She added that so far, feedback from customers in both markets has been positive.
Educational and emotional appeal
Landau, who is an Australian gut health expert, dietitian, author and presenter, has been based in New York for the past seven years.
She believes Uplift Food's strategy of educating consumers and appealing to their emotions is one that will likely drive its expansion into Europe and further into APAC.
"Unlike a lot of brands, which put a sprinkling of certain ingredients in their products so they can make claims about them, I've made sure to include dosages that have been scientifically proven to support either gut health or mental health.
"The brand is all about educating people on the connection between gut health and mood, so it's focused on psychobiotics. Interestingly, it also appeals to people's emotions, as it supports their desire to feel empowered and happy."
In addition to the Daily Uplifter, Uplift Food's online store also carries a variety of books authored by Landau, which contain information on prebiotics and the link between gut and mental health, as well as recommended recipes to support gut and brain health.
She said, "My mission as a dietitian is to educate my peers so they can educate others, and simultaneously, to educate consumers directly."
While Uplift Food is certain it will expand beyond Australia and the US, Landau has chosen not to draw up a definitive list of countries yet, focusing instead on adding to the brand's range of prebiotic products.
"I'm currently working on some functional snack products, and the goal is to launch them by the end of Q2 2019. I can't tell you exactly what they are just yet, but there's been a lot of interest from big MNCs, so I’m in the process of establishing relationships to get some support to launch these new products.

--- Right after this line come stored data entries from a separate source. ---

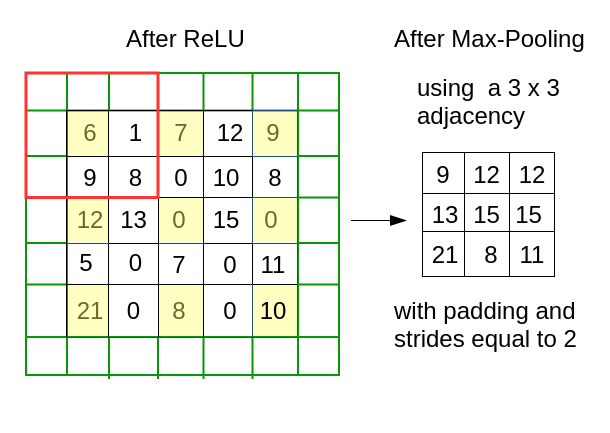
<!DOCTYPE html>
<html lang="en">
<head>
<meta charset="utf-8">
<title>Max-pooling after ReLU</title>
<style>
:root {
  --paper: #fff;
  --ink: #000;
  --muted: #6a6a2e;
  --stride: #ffffc2;
  --padding: #0a960a;
  --edge: #1f4e79;
  --window: #ff3333;
}
* { box-sizing: border-box; margin: 0; padding: 0; }
html, body { width: 610px; height: 433px; overflow: hidden; background: var(--paper); }
body { font: 24px/28px "Liberation Sans", Arial, sans-serif; color: var(--ink); }
h2 { font: inherit; white-space: nowrap; }
p { white-space: pre; }
svg { display: block; overflow: visible; fill: none; }
.diagram { display: grid; grid-template-columns: 351px 43px 216px; height: 433px; }
.input, .output { padding-top: 25px; }
.input h2 { padding-left: 126px; }
.matrix {
  position: relative; width: 315px; height: 303px;
  margin: 19px 0 0 25px; padding: 38px 42px;
}
.matrix svg { position: absolute; left: 0; top: 0; }
.values { display: grid; grid-template: 46px 41px 45px 42px 53px / 42px 49px 46px 48px 46px; }
.values span, .pooled span { display: flex; align-items: center; justify-content: center; }
.values .stride { background: var(--stride); color: var(--muted); }
.values .last { color: var(--ink); }
.left { padding-right: 4px; }
.right { padding-left: 4px; }
.low { padding-top: 3px; }
.arrow { margin-top: 210px; }
.output { display: flex; flex-direction: column; }
.adjacency { margin: 21px 0 0 23px; }
.pooled {
  position: relative; display: grid; width: 133px; height: 125px;
  margin: 22px 0 0 28px; grid-template: 42px 38px 45px / 42px 45px 46px;
}
.pooled svg { position: absolute; left: 0; top: 0; }
.strides { margin-top: 20px; }
</style>
</head>
<body>
<main class="diagram">
  <section class="input">
    <h2>After ReLU</h2>
    <div class="matrix">
      <div class="values">
        <span class="stride right">6</span><span class="right">1</span><span class="stride">7</span><span class="right">12</span><span class="stride left">9</span>
        <span class="right low">9</span><span class="right low">8</span><span class="low">0</span><span class="left low">10</span><span class="low">8</span>
        <span class="stride right">12</span><span>13</span><span class="stride left">0</span><span class="left">15</span><span class="stride left" style="padding-right:8px">0</span>
        <span class="left">5</span><span class="right">0</span><span class="low left">7</span><span class="low right">0</span><span class="low left">11</span>
        <span class="stride right">21</span><span>0</span><span class="stride left">8</span><span class="right">0</span><span class="stride last left">10</span>
      </div>
      <svg width="315" height="303" viewBox="25 72 315 303" aria-hidden="true">
        <g stroke="var(--padding)" stroke-width="2">
          <rect x="26" y="73" width="313" height="302"/>
          <path d="M26 110.5H339M26 156H67M298 156H339M26 197.5H67M298 197.5H339M26 243H67M298 243H339M26 284.5H67M298 284.5H339M26 337H339"/>
          <path d="M67 73V375M298 73V375M109 73V110M109 337V379M158 73V110M158 337V379M203.5 73V110M203.5 337V379M252.5 73V110M252.5 337V379"/>
        </g>
        <g stroke="var(--ink)">
          <path d="M66.5 110.5H298M66.5 156.5H298M66.5 197.5H298M66.5 243.5H298M66.5 284.5H298M66.5 110V337"/>
          <path d="M108.5 110V337M158.5 110V337M203.5 110V337M252.5 110V337"/>
        </g>
        <g stroke="var(--edge)">
          <path d="M252 110.5H297.5V337.5H66.5M252.5 110V156.5H298M252.5 243V197.5H298M252.5 243.5H298M67 243.5H109M158 243.5H203M252.5 284V337"/>
        </g>
        <rect x="26" y="73" width="132" height="124.5" stroke="var(--window)" stroke-width="3"/>
      </svg>
    </div>
  </section>

  <svg class="arrow" width="57" height="20" viewBox="0 0 57 20" aria-hidden="true">
    <line x1="0" y1="10.5" x2="42" y2="10.5" stroke="var(--ink)"/>
    <polygon points="39,5 56,10.5 39,16" fill="var(--ink)"/>
  </svg>

  <section class="output">
    <h2>After Max-Pooling</h2>
    <p class="adjacency">using  a 3 x 3
adjacency</p>
    <div class="pooled">
      <span class="low">9</span><span class="low">12</span><span class="low">12</span>
      <span class="right low">13</span><span class="low">15</span><span class="low" style="padding-right:7px">15</span>
      <span class="right">21</span><span class="right" style="padding-left:9px">8</span><span>11</span>
      <svg width="133" height="125" viewBox="0 0 133 125" stroke="var(--ink)" aria-hidden="true">
        <rect x="0.5" y="0.5" width="132" height="124"/>
        <path d="M0 41.5H133M0 79.5H133M42.5 0V125M87.5 0V125"/>
      </svg>
    </div>
    <p class="strides">with padding and
strides equal to 2</p>
  </section>
</main>
</body>
</html>
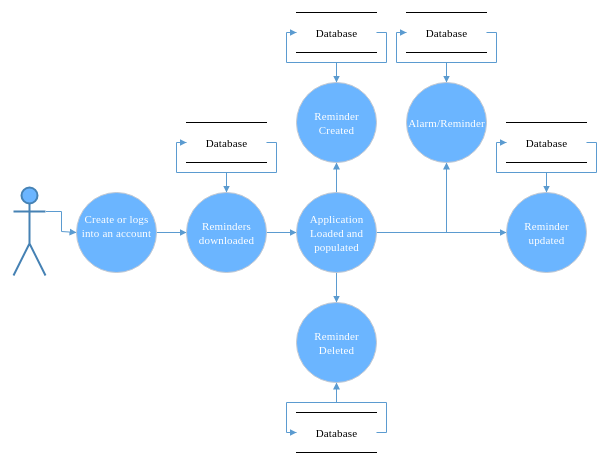
<!DOCTYPE html>
<html lang="en">
<head>
<meta charset="utf-8">
<title>Reminder data flow diagram</title>
<style>
:root {
  --paper: #ffffff;
  --process: #6bb5ff;
  --process-edge: #c3c9d2;
  --process-text: #ffffff;
  --flow: #5b9bd0;
  --actor: #4682b4;
  --ink: #000000;
}
* { box-sizing: border-box; }
html, body { margin: 0; }
body { overflow: hidden; background: var(--paper); }
.diagram {
  position: relative;
  width: 616px;
  height: 465px;
  overflow: hidden;
  background: var(--paper);
  font: 11px/14px "Liberation Serif", serif;
  letter-spacing: 0.15px;
  text-align: center;
}
.flows { position: absolute; inset: 0; }
.flow { fill: none; stroke: var(--flow); stroke-width: 1; }
.arrowhead { fill: var(--flow); }
.actor { fill: none; stroke: var(--actor); stroke-width: 2; }
.actor-head { fill: var(--process); }
.process, .store {
  position: absolute;
  left: var(--x);
  top: var(--y);
  display: flex;
  align-items: center;
  justify-content: center;
  white-space: nowrap;
}
.process {
  width: 81px;
  height: 81px;
  border: 1px solid var(--process-edge);
  border-radius: 50%;
  background: var(--process);
  color: var(--process-text);
}
.process.raised { padding-bottom: 14px; }
.store {
  width: 81px;
  height: 41px;
  border: solid var(--ink);
  border-width: 1px 0;
  color: var(--ink);
}
</style>
</head>
<body>
<main class="diagram">
  <svg class="flows" width="616" height="465" viewBox="0 0 616 465" aria-hidden="true">
    <defs>
      <marker id="arrow" class="arrowhead" markerUnits="userSpaceOnUse" markerWidth="8" markerHeight="8" refX="7" refY="4" orient="auto">
        <path d="M0 0.5 L7 4 L0 7.5 Z"/>
      </marker>
      <g id="store-loop" class="flow">
        <path d="M80 20 H90 V50 H-10 V20 H0" marker-end="url(#arrow)"/>
        <path d="M40 50 V70" marker-end="url(#arrow)"/>
      </g>
    </defs>

    <g class="actor">
      <circle class="actor-head" cx="29.5" cy="195.5" r="8"/>
      <path d="M29.5 203.5 V243.5 M13.5 211.5 H45.5 M13.5 275.5 L29.5 243.5 L45.5 275.5"/>
    </g>

    <use href="#store-loop" x="186.5" y="122.5"/>
    <use href="#store-loop" x="296.5" y="12.5"/>
    <use href="#store-loop" x="406.5" y="12.5"/>
    <use href="#store-loop" x="506.5" y="122.5"/>

    <g class="flow">
      <path d="M376.5 432.5 H386.5 V402.5 H286.5 V432.5 H296.5" marker-end="url(#arrow)"/>
      <path d="M336.5 402.5 V382.5" marker-end="url(#arrow)"/>
      <path d="M46 211.5 H61.5 V231.5 L76.5 232.5" marker-end="url(#arrow)"/>
      <path d="M156.5 232.5 H186.5" marker-end="url(#arrow)"/>
      <path d="M266.5 232.5 H296.5" marker-end="url(#arrow)"/>
      <path d="M336.5 192.5 V162.5" marker-end="url(#arrow)"/>
      <path d="M336.5 272.5 V302.5" marker-end="url(#arrow)"/>
      <path d="M376.5 232.5 H506.5" marker-end="url(#arrow)"/>
      <path d="M446.5 232.5 V162.5" marker-end="url(#arrow)"/>
    </g>
  </svg>

  <div class="process raised" style="--x:76px;--y:192px">Create or logs<br>into an account</div>
  <div class="process" style="--x:186px;--y:192px">Reminders<br>downloaded</div>
  <div class="process" style="--x:296px;--y:192px">Application<br>Loaded and<br>populated</div>
  <div class="process" style="--x:296px;--y:82px">Reminder<br>Created</div>
  <div class="process" style="--x:406px;--y:82px">Alarm/Reminder</div>
  <div class="process" style="--x:506px;--y:192px">Reminder<br>updated</div>
  <div class="process" style="--x:296px;--y:302px">Reminder<br>Deleted</div>

  <div class="store" style="--x:186px;--y:122px">Database</div>
  <div class="store" style="--x:296px;--y:12px">Database</div>
  <div class="store" style="--x:406px;--y:12px">Database</div>
  <div class="store" style="--x:506px;--y:122px">Database</div>
  <div class="store" style="--x:296px;--y:412px">Database</div>
</main>
</body>
</html>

"We will also continue to source our ingredients internationally. Some people look for only local ingredients in their products, but the number one priority for Uplift Food is to focus on the nutritional elements, and in order to do that at a price people can afford, I went sourcing across the globe for the best ingredients."
Uplift Food's products are currently sold online and at natural grocers' in Australia, with plans to enter pharmacies and major supermarkets in the country. It also has local manufacturing and production facilities in Sydney and New York.
In the US and in future markets, the brand's model is to begin with solely online sales, responding to interest from retailers wherever viable.
In terms of overseas expansion, Landau has opted for a wait-and-see approach, preferring to respond to demand where she sees it.
"Australia has often been looked at positively in the Chinese market, so I suspect that would be an appropriate entry point. Having said that, there's already been interest from other countries such as Mauritius, so I’m quite open to working with partners in these countries.
"I haven't been actively searching, but I do think Asia is the right market because consumers are knowledgeable about gut health and interested in new brands and products."
She added that New Zealand was a "no-brainer", and that Hong Kong would be a lucrative market due to its high number of expatriates who were already aware of and interested in Uplift Food.
Still, she said, "The reality is I might not know where is best. The market knows where is best. If consumers think this would work in their particular market, they would be the best ones to say, 'We need this.'"